For colors, I initially had six different colors, but then I looked up colorblind-friendly palettes (I didn't want to use blue and orange yet again, since I already did that for X/), and found one that was a magenta-ish red, sky blue, and slightly orangish yellow, which I approximated. I realized partway through that actually the red should probably be a bit more magenta, but for some reason I didn't get around to changing it before the deadline. (I just changed it now as I was writing this.)
Also between the first version I posted on itch.io and a later version (before the deadline), I changed which colors went with which dice to hopefully make things a bit more distinctive; now the two dice with white backgrounds have very different-looking numbers, and one of the white backgrounds is used in 3-number mode.
I also made a black-and-white mode (like I've been doing for most of my other games), just in case the default colors don't work for some people. (Like, in case the dots don't have enough contrast.)

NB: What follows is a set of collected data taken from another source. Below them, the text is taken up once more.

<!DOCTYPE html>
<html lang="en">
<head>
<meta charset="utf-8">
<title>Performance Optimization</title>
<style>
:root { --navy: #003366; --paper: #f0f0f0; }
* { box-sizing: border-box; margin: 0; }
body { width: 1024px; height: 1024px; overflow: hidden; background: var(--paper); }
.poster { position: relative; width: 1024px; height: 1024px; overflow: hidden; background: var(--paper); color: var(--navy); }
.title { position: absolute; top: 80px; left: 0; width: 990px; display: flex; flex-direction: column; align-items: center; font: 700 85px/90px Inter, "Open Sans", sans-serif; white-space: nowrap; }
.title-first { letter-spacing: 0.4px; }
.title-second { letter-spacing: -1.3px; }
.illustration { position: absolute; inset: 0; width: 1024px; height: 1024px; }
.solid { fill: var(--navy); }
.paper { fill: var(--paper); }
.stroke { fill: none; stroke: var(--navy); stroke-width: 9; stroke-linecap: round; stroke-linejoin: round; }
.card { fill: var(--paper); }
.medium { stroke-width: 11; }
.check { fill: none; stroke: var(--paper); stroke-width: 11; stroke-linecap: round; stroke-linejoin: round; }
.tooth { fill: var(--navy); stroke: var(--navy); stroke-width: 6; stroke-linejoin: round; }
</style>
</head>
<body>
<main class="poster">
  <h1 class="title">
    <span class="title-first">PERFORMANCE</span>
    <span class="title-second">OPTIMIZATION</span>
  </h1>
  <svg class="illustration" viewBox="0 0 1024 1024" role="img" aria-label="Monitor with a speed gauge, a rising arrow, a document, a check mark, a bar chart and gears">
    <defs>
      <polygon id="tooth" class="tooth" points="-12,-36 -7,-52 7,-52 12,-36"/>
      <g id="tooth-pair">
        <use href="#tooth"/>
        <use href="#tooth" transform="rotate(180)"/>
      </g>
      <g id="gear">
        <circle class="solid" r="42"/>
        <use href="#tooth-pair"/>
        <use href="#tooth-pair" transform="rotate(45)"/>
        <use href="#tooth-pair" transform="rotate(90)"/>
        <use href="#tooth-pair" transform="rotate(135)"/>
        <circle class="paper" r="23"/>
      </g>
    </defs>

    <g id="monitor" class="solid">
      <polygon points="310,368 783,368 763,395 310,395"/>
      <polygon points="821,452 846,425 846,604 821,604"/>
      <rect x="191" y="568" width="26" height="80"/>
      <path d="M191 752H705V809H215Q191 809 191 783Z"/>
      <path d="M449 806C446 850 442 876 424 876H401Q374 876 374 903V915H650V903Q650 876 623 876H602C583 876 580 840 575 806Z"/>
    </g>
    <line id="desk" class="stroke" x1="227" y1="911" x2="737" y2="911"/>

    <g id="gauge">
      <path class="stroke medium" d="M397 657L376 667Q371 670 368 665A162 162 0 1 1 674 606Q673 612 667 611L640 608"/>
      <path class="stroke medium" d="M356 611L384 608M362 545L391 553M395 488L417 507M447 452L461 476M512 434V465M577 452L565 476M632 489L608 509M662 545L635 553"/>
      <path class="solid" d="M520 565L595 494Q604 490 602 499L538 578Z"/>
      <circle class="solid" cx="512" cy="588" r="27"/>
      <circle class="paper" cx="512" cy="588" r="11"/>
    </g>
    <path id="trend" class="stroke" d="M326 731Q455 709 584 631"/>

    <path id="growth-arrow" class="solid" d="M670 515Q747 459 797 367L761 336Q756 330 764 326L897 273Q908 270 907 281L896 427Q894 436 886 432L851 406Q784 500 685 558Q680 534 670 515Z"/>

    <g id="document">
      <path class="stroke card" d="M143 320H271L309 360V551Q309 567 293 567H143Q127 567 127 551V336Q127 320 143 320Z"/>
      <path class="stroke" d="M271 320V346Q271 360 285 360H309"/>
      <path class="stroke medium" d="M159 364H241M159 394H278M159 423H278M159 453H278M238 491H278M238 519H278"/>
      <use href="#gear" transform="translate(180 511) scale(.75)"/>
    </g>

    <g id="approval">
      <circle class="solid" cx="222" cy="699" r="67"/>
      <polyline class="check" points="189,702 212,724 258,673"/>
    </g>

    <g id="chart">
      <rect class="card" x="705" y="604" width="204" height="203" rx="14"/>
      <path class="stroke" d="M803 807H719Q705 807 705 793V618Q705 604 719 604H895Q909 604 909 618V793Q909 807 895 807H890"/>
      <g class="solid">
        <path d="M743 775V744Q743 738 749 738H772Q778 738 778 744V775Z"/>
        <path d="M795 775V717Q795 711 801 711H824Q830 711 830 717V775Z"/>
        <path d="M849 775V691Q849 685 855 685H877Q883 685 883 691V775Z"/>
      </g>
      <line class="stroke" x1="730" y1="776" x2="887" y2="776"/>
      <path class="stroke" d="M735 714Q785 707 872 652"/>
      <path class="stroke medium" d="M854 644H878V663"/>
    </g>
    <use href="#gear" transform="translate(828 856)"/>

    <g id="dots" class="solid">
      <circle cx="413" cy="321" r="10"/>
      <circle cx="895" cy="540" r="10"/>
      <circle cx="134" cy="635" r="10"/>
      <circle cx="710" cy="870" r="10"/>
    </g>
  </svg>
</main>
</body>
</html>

Dice explode by making each of their sides fly off, because that was an easy animation that I could program.
I intended from the beginning to make music for the game, but I put it off and ended up doing most of the music in the last two hours before the deadline.
I composed Type B's music first, using 6/8 time because dice have six sides. Also it only uses six notes (C, D, E, F, G, A, no B's).
Type A's music is made of random shufflings of six notes (this time excluding D instead of B), which is then layered on top of itself at three different speeds.
This year there was an extra issue, though, in that my keyboard on my laptop is broken, and I haven't done anything about it yet, so I did most of my development on my older laptop. I'm happy to report that this game runs perfectly smoothly on a laptop from 2009, on Firefox 16.0.2 (at least if you don't go full screen), with the exception that audio doesn't work because that version of Firefox doesn't support web audio.
3D libraries? WebGL? What are those?
Fortunately, there was some point in the past when I worked out how to convert 3D coordinates into 2D, and the answer is surprisingly simple: you just divide the x and y coordinates by the z coordinate (assuming that z is positive into the screen, which is what I used). Also you have to move and scale stuff both before and after the division.
My code uses z into the screen and y down (because 2D graphics often uses y down), which looking at this tweet looks like no major framework does? Also the board is initially oriented vertically, facing the screen, before being rotated (i.e., the pieces in Game Type B are moving down, towards positive y), so negative z is the front of the dice.
To make sure that things in front appear in front of things in back, I made a big array of all the faces of all the cubes, and then sorted it by distance to the camera. (Initially I tried sorting by z coordinate, and that ended up with some faces in the wrong order, even with a single cube; then I tried distance from camera, and it worked.)
A dice can be oriented various ways—each of six sides can be in front, and then it can be turned in any of four orientations—so I had to figure out how to represent that in my code. My first thought was to have a 3-by-3 matrix representing the rotation; then I quickly changed my mind and decided to have two variables, one for the front face and the other for the top face, thinking that would be simpler. Then I realized I'd be using matrices anyways, so I switched to using matrices again. Each dice has a 3-by-3 matrix with all 0's, 1's, and -1's; the rotation animation adds on to that matrix. Which side is the front is determined by transforming the center of each face and seeing which has the smallest z coordinate.
DiceGameclass, and I didn't want to refactor.
array[[x, y]]. I'll leave it as an exercise to the reader what this actually does and what hidden gotchas there are. (Hint: Array indices are converted to strings.)